The task of opening a large event is never easy. Within a short space of time, you need to set out a clear agenda, freshening the perspective of the viewer, and then clear the decks for discussion to move forwards rather than retread old ground. Following some introductory greetings from Jean-François Cuénod of the Swiss Agency for Development and Cooperation (SDC), Micah Ingalls (Team Leader MRLG) took up the challenge.
The first session of the 3rd Mekong Regional Land Forum looked to clarify an understanding of customary land tenure systems, and bring a focus upon communities living in and around forestland areas of the Mekong region. The session observed some of the policy developments that could lead to greater recognition of customary tenure and land security for community members.
The recognition of customary tenure systems and responsible land-based investments that safeguard legitimate tenure rights and right holders are the interconnected main themes for mainstreaming the principles and internationally recognized good practices of the Voluntary Guidelines on the Responsible Governance of Tenure of Land, Fisheries and Forests in the Context of National Food Security (VGGT) in Cambodia, Lao People's Democratic Republic, Myanmar and Viet Nam.
To better understand key land tenure terms and their meaning, four bilingual glossaries have been prepared with the title "The ABC of land tenure - Key terms and their meaning with a focus on the Voluntary Guidelines and the Governance of Tenure of Land, Fisheries and Forests in the Context of National Food Security".

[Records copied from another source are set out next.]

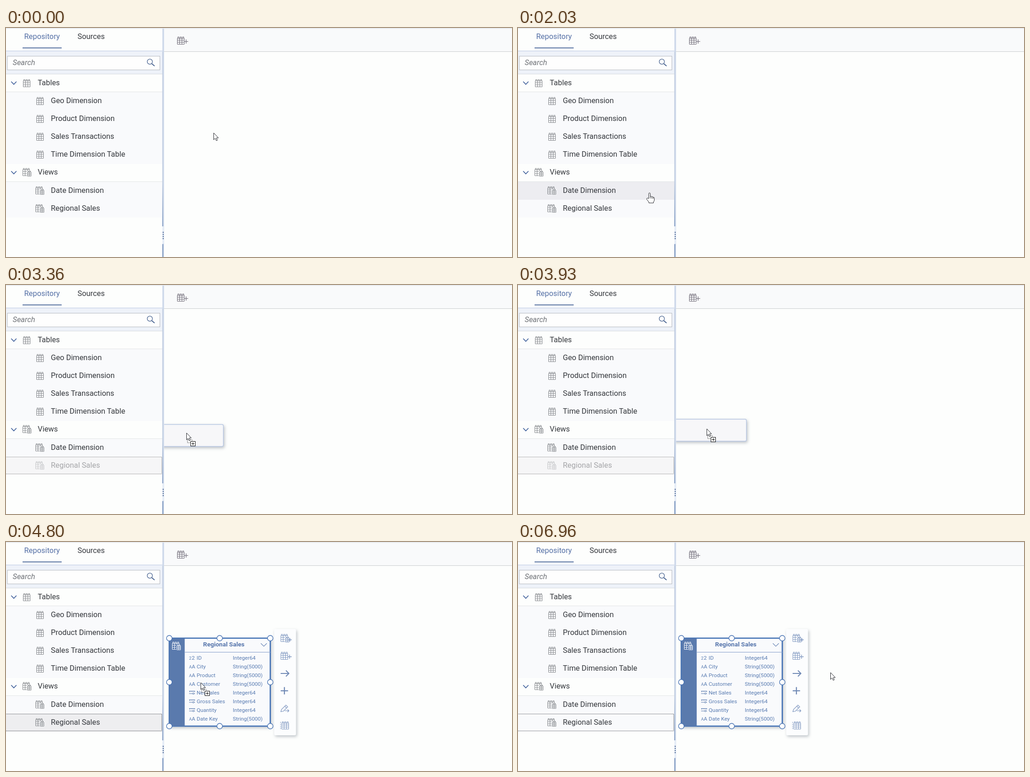
Recreate the animation shown at these times as an HTML page. Size 1100 px wide and 500 px high, loop 8000 ms.

```html
<!DOCTYPE html>
<html lang="en">
<head>
<meta charset="utf-8">
<title>Drag a view onto the canvas</title>
<style>
html, body { margin: 0; width: 100%; height: 100%; overflow: hidden; background: #fdfefd; }
svg { display: block; width: 100%; height: 100%; }
text { font: 16.35px Roboto, Arial, sans-serif; fill: #35383d; }
.hint { font-style: italic; fill: #6f7277; }
.small { font-size: 11.7px; fill: #587bb1; }
.title { font-size: 13.5px; font-weight: 700; fill: #5675ac; text-anchor: middle; }
.line { fill: none; }
.shadow { filter: drop-shadow(2px 3px 3px rgba(60, 70, 90, .32)); }
</style>
</head>
<body>
<svg id="stage" viewBox="0 0 1100 500" xmlns="http://www.w3.org/2000/svg"></svg>
<script>
const LOOP = 8000;
const stage = document.getElementById('stage');

const rect = (x, y, w, h, fill, more = '') =>
  `<rect x="${x}" y="${y}" width="${w}" height="${h}" fill="${fill}" ${more}/>`;
const text = (x, y, s, cls = '', more = '') => `<text x="${x}" y="${y}" class="${cls}" ${more}>${s}</text>`;
const line = (d, color, w = 1, more = '') =>
  `<path class="line" d="${d}" stroke="${color}" stroke-width="${w}" ${more}/>`;
const at = (x, y, body) => `<g transform="translate(${x} ${y})">${body}</g>`;

// Icons, drawn from their top left corner
const GRID = 'M.5 4.5H15.5V17.5H.5ZM.5 8.5H15.5M.5 13H15.5M5.5 4.5V17.5M10.5 4.5V17.5' +
  'M1.5 4.5V1.5H4.2V4.5M6.6 4.5V1.5H9.4V4.5M11.8 4.5V1.5H14.5V4.5';
const tableIcon = c => line(GRID, c);
const viewIcon = (c, bg) =>
  line('M10 17.5H.5V4.5H15.5V7M.5 8.5H10M.5 13H10M5.5 4.5V17.5M10.5 4.5V8' +
    'M1.5 4.5V1.5H4.2V4.5M6.6 4.5V1.5H9.4V4.5M11.8 4.5V1.5H14.5V4.5', c) +
  rect(9, 7, 11, 13, bg) +
  line('M10.5 9.5H18.5V18.5H10.5ZM10.5 12.5H18.5M10.5 15.5H18.5M14.5 9.5V18.5M12 9.5V7.5H13.6V9.5M15.6 9.5V7.5H17.2V9.5', c);
const plus = (x, y, r, c, w) => line(`M${x - r} ${y}H${x + r}M${x} ${y - r}V${y + r}`, c, w);
const chevron = (x, y, r, h, c, w) => line(`M${x - r} ${y - h}L${x} ${y + h}L${x + r} ${y - h}`, c, w);

const GRAY = '#85888c', PANEL = '#f9fafc', PAPER = '#fdfefd', BLUE = '#5b7bae', TOOL = '#7f97c0';

const tables = ['Geo Dimension', 'Product Dimension', 'Sales Transactions', 'Time Dimension Table'];

function sidebar() {
  let s = rect(0, 0, 340, 500, PAPER) +
    text(39.5, 24.2, 'Repository', '', 'style="fill:#5570a6"') + text(155.5, 24.2, 'Sources') +
    rect(36, 42.5, 85, 2, '#54709f') +
    rect(0, 51, 340, 49, '#eef2f9') + rect(0, 49.5, 340, 1.5, '#cbd6ea') +
    rect(3, 61.5, 331.5, 30, '#fefefe', 'stroke="#b4b9c0"') + text(14.5, 81.3, 'Search', 'hint') +
    line('M317 78L323 83', '#46618f', 1.8) +
    '<circle cx="312.7" cy="73.5" r="5.6" fill="none" stroke="#46618f" stroke-width="1.3"/>' +
    rect(0, 100, 340, 1, '#d7dade') +
    rect(0, 140, 340, 157, PANEL) + rect(0, 139, 340, 1, '#e3e5e7') +
    rect(0, 336, 340, 78, PANEL) +
    rect(0, 297, 340, 38, '#ededf1', 'id="hoverViews"') +
    rect(0, 335.5, 340, 39.5, '#ededf1', 'id="hoverDate"') +
    rect(0, 375, 340, 39, '#eeeef0', 'id="hoverRegion"') +
    rect(0, 375, 340, 39, '#f6f6f7', 'id="dragRegion"') +
    rect(0, 335, 340, 1, '#e3e5e7') +
    chevron(17, 120, 5.7, 3, '#42629c', 1.8) + chevron(17, 315.5, 5.7, 3, '#42629c', 1.8) +
    at(37, 111, tableIcon(GRAY)) + text(69, 124.8, 'Tables') +
    at(36, 305, viewIcon(GRAY, PAPER)) + text(69, 320.4, 'Views');
  tables.forEach((name, i) => {
    const y = 164 + 39.15 * i;
    s += at(66, Math.round(y - 14), tableIcon(GRAY)) + text(97.5, y, name);
  });
  return s + at(64, 345, viewIcon(GRAY, PANEL)) + text(97.5, 360.2, 'Date Dimension') +
    `<g id="region">${at(64, 384, viewIcon(GRAY, PANEL))}${text(97.5, 399.3, 'Regional Sales')}</g>` +
    rect(-1, 375.5, 339.5, 37, 'none', 'id="focus" stroke-dasharray="1 1"');
}

function splitter() {
  let s = rect(340, 0, 3.5, 500, '#cdd8ea') +
    rect(339.8, 52, 1.4, 381, 'url(#fade)') + rect(340, 472, 1.6, 28, '#6484b3') +
    rect(340, 433, 3.5, 38, '#e6edf7');
  for (let i = 0; i < 4; i++) s += rect(340.6, 445 + i * 4.6, 2.2, 2.2, '#46618f');
  return s;
}

const fields = ['ID', 'City', 'Product', 'Customer', 'Net Sales', 'Gross Sales', 'Quantity', 'Date Key'];
const kinds = 'naaammma';

function fieldIcon(kind, y) {
  if (kind === 'm')
    return line(`M398 ${y - 7.5}H411M399.5 ${y - 7.5}V${y - 5}M403 ${y - 7.5}V${y - 5.5}M406.5 ${y - 7.5}V${y - 5.5}M410 ${y - 7.5}V${y - 5}`, BLUE) +
      line(`M398 ${y - 2}H405.5M409 ${y - 2}H411`, BLUE, 1.2) +
      `<circle cx="407.2" cy="${y - 2}" r="1.6" fill="none" stroke="${BLUE}"/>`;
  const c = kind === 'n' ? '2' : 'A';
  return text(398, y, c, 'small', 'style="font-size:9px"') + text(403.7, y, c, 'small');
}

function card() {
  let s = `<g class="shadow">${rect(355, 210, 219.5, 192, '#f9fafc', 'id="frame" rx="2"')}</g>` +
    rect(355.5, 210.5, 33, 191.5, '#5a7aad') + at(361, 217, viewIcon('#f4f7fc', '#5a7aad')) +
    text(473.5, 228.4, 'Regional Sales', 'title') + chevron(560.5, 224.5, 6.5, 3.2, '#6d88b8', 1.2) +
    rect(388.5, 240, 186, 1.2, '#93a8cf');
  fields.forEach((name, i) => {
    const y = 257 + i * 19;
    s += fieldIcon(kinds[i], y) + text(414.5, y, name, 'small') +
      text(493, y, kinds[i] === 'a' ? 'String(5000)' : 'Integer64', 'small');
  });
  return s;
}

function handles() {
  let s = '';
  for (const x of [355, 464.5, 574.5]) for (const y of [210, 306, 402])
    if (x !== 464.5 || y !== 306)
      s += `<circle cx="${x}" cy="${y}" r="6" fill="#fff" stroke="#4c76b5" stroke-width="1.4"/>`;
  return s;
}

function tools() {
  return `<g class="shadow">${rect(583, 190, 47.5, 232, '#fcfdfe', 'rx="3"')}</g>` +
    at(597, 200, viewIcon(TOOL, '#fcfdfe')) + plus(617.5, 213.5, 3.7, TOOL, 1.3) +
    at(597, 239, tableIcon(TOOL)) + plus(616.5, 250.5, 4.5, TOOL, 1.3) +
    line('M597 287H615M608.5 280.5L615 287L608.5 293.5', '#6f89b5', 2) +
    plus(605.2, 324.8, 8, '#6f89b5', 2.3) +
    line('M597.5 370.5L599 365.5L608.5 356L612.5 360L603 369.5ZM606 358.5L610 362.5M606 368.5H615M612 365.5L615 368.5L612 371.5', TOOL, 1.2) +
    at(599, 391, tableIcon(TOOL)) + line('M597 393V410', TOOL, 1.6, 'stroke-dasharray="1.6 2.6"');
}

const outline = (d, id) => `<path id="${id}" d="${d}" fill="#fff" stroke="#25272c" stroke-linejoin="round"/>`;
const cursor = () => '<g id="cursor">' +
  rect(2.5, 14.5, 10, 7, '#fff', 'id="badge" rx="1" stroke="#333" stroke-width="1.2"') +
  outline('M.5 0V15L3.8 11.8L6.2 17L8.6 16L6.3 11H10.8Z', 'arrow') +
  outline('M-1.8 12.5V1.8A1.7 1.7 0 0 1 1.6 1.8V7.8Q3.6 6.6 4.8 8.4Q6.9 7.4 7.8 9.5Q10.4 9 10.4 11.8V15Q10.4 18 8.5 20V22H-1.5V20L-5.8 14.6Q-7.2 12 -5 11.3Q-3 11.3 -1.8 12.5ZM1.6 8V12M4.8 8.5V12.5M7.8 9.5V13', 'hand') +
  `<g id="plus">${rect(9.5, 18.5, 10, 10, '#fff', 'stroke="#111"')}${plus(14.5, 23.5, 3, '#111', 1.1)}</g></g>`;

stage.innerHTML =
  '<defs><linearGradient id="fade" x2="0" y2="1"><stop offset="0" stop-color="#bfcade"/>' +
  '<stop offset=".75" stop-color="#bccade"/><stop offset="1" stop-color="#6585b4"/></linearGradient>' +
  '<clipPath id="area"><rect x="343.5" y="52" width="757" height="448"/></clipPath></defs>' +
  rect(0, 0, 1100, 500, PAPER) + rect(343, 0, 757, 51, '#f9fafb') + rect(343, 51, 757, 1, '#c9cccf') +
  at(372, 18, tableIcon('#6b6673')) + plus(391.5, 29.5, 4.6, '#6b6673', 1.2) +
  sidebar() +
  '<g clip-path="url(#area)">' +
  `<g id="ghost" class="shadow">${rect(-80, -24, 160, 48, '#f7f7f9', 'rx="3" stroke="#b6c6e2" stroke-width="1.4"')}</g>` +
  `<g id="card">${card()}<g id="handles">${handles()}</g></g>` +
  line('M435.5 258V441', '#e3b695', 2.2, 'id="guide" stroke-dasharray="6 3"') +
  `<g id="tools">${tools()}</g></g>` +
  splitter() + rect(0, 0, 1100, 1.5, '#e4e8ed') + cursor();

const el = {};
stage.querySelectorAll('[id]').forEach(n => el[n.id] = n);

const clamp = v => Math.max(0, Math.min(1, v));
const ease = p => p < .5 ? 2 * p * p : 1 - 2 * (1 - p) ** 2;
const phase = (t, start, length) => clamp((t - start) / length);
const show = (n, on) => n.style.display = on ? '' : 'none';
const move = (n, x, y) => n.setAttribute('transform', `translate(${x} ${y})`);

// Pointer path: start time and where each move ends; bow lifts the middle
const MOVE = 790;
const moves = [[1470, 253, 386, 0], [2670, 397, 321, 0], [3540, 423, 307, 0], [6170, 679, 285, 6]];

function pointer(t) {
  let x = 451, y = 229;
  for (const [start, toX, toY, bow] of moves) {
    if (t < start) break;
    const p = ease(phase(t, start, MOVE));
    x += (toX - x) * p;
    y += (toY - y) * p - bow * 4 * p * (1 - p);
  }
  return [x, y];
}

function render(t) {
  const [x, y] = pointer(t);
  const drag = t >= 2660 && t < 4360;
  const dropped = t >= 4360;
  const inList = t < 2660 && x < 340;
  const hand = inList && t < 2300;
  const grabbing = t >= 2300 && t < 6160;
  const overCanvas = grabbing && x > 343;

  // Pointers sit on whole pixels
  move(el.cursor, Math.round(x), Math.round(y));
  show(el.hand, hand);
  show(el.arrow, !hand);
  show(el.badge, grabbing);
  el.badge.setAttribute('stroke-dasharray', overCanvas ? '1 1' : 'none');
  show(el.plus, overCanvas);

  show(el.hoverViews, inList && y >= 297 && y < 335.5);
  show(el.hoverDate, inList && y >= 335.5 && y < 375);
  show(el.hoverRegion, inList && y >= 375 || dropped && t < 6160);
  show(el.dragRegion, drag);
  el.region.style.opacity = drag ? .42 : 1;
  show(el.focus, t >= 2660);
  el.focus.setAttribute('stroke', drag ? '#777' : '#33363c');

  // The placeholder trails the pointer slightly
  const [gx, gy] = pointer(t - 90);
  move(el.ghost, gx + 12, gy);
  show(el.ghost, overCanvas && t < 4440);

  const slide = ease(phase(t, 4560, 160));
  const selected = t >= 4680;
  show(el.card, dropped);
  el.card.style.opacity = phase(t, 4330, 120);
  move(el.card, -29 * (1 - slide), 0);
  el.frame.setAttribute('stroke', selected ? '#3f6fb4' : '#5779ad');
  el.frame.setAttribute('stroke-width', selected ? 2.6 : 2);
  show(el.handles, selected);
  show(el.guide, t >= 4240 && t < 4560);
  show(el.tools, selected);
  el.tools.style.opacity = phase(t, 4660, 130);
}

const begin = performance.now();
function tick() {
  render((performance.now() - begin) % LOOP);
  requestAnimationFrame(tick);
}
tick();
</script>
</body>
</html>
```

Instruments like the Voluntary Guidelines on the Responsible Governance of Tenure of Land, Fisheries and Forests in the Context of National Food Security (VGGT) are "voluntary", i.e., legally non-binding. These instruments are intended to have a direct influence on the governance of the tenure practice of states by providing an internationally recognized set of principles, and by simultaneously encouraging good practices.